Her pension is just 150 euro, the woman told reporters of the civic movement “I don’t pay” and an activists group that illegally re-connected the power. An elderly living in modern Middle Ages in Patissia district of Athens, an area considered to be almost downtown.
Underlining that with her thin income she was unable to pay her debt to PPC, the woman explained how she lived in her one-bedroom home for a long period of time: No fridge, no heating, no shower, no light at night.
Video: (in Greek) starts with migrant neighbor…

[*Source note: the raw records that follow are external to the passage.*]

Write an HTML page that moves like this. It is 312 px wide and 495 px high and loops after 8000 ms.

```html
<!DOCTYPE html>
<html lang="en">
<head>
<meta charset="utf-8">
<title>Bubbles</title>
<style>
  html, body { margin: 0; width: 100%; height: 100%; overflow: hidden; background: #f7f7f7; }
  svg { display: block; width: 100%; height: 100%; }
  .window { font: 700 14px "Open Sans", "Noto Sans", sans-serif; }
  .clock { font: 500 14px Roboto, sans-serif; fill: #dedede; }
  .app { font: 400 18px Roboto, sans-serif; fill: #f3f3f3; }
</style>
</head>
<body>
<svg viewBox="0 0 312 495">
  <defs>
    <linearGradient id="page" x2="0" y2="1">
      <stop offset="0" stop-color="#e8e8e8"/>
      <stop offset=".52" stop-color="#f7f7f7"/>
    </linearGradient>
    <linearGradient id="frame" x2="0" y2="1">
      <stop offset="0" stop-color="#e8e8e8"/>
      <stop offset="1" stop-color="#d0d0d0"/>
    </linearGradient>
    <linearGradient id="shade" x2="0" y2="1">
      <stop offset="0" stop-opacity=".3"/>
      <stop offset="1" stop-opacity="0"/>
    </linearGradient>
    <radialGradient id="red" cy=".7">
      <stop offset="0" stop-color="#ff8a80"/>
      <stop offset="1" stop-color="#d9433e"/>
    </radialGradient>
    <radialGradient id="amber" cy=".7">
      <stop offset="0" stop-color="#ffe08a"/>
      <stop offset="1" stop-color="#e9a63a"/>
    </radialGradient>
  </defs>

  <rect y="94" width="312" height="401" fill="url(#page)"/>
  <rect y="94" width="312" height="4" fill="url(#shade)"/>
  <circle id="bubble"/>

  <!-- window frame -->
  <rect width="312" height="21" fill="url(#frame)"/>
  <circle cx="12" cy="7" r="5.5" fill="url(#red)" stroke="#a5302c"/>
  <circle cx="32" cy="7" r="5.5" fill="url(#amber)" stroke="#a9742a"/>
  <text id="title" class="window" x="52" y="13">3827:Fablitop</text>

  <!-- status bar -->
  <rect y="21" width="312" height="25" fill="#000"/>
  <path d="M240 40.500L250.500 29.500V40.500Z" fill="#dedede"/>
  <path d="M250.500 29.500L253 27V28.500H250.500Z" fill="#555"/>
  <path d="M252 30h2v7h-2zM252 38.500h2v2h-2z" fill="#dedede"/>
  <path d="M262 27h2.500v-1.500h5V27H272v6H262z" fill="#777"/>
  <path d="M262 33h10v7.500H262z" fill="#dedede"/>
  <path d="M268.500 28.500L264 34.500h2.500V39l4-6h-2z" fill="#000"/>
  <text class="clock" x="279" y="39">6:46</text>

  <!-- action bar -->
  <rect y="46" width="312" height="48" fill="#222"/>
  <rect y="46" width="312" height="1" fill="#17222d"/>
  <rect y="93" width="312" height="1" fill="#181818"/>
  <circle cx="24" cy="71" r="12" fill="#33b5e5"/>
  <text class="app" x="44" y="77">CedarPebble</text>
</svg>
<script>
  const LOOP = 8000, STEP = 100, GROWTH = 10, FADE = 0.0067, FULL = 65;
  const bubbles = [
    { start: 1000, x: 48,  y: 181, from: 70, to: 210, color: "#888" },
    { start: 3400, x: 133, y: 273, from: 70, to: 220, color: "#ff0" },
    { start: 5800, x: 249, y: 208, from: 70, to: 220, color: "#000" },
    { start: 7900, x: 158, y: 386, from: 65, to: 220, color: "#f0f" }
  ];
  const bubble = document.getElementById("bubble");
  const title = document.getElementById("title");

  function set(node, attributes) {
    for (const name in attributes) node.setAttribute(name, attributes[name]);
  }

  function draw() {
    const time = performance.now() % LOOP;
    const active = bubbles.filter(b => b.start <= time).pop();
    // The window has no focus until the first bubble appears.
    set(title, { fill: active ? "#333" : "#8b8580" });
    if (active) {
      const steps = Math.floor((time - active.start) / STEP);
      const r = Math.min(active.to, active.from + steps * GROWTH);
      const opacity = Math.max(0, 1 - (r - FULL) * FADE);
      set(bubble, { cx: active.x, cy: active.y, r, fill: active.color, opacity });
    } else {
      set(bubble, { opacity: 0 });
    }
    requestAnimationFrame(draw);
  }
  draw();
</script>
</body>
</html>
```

“We are back in the Middle Ages, I am ashamed to be Greek,” the woman told the camera crew. In outrage are also her neighbors who try to help her whenever and whatever they can. “she has been getting her meals at the soup kitchen of the local church,” a neighbor said expressing her outrage that no state official takes cares of elderly citizens.
The 80-year old has spent many hours of the cold winter days seeking shelter at the shop of a neighbor, a migrant. “She comes here often, cooks maybe a meal on the camping gas or has with us a cup of tea,” the shop owner said in broken Greek. Every day, desperate people form long queues at the PPC branches trying to make an arrangement and pay their debts. “They come desperate mood and beg,because they can’t pay the 40% of the debt needed for the arrangement,” a PPC employee told magazine lifo.gr. According to CEO of Greek Public Power Company, 30,000 households and shops have electricity supply cut due to debts every month. Electricity bills skyrocketed since last year, when the Finance Ministry added the the several hundred-euro “emergency property tax” to the bills already containing extra fees and other property taxes with the effect that low and impoverished middle-classes cannot pay them anymore. http://www.keeptalkinggreece.com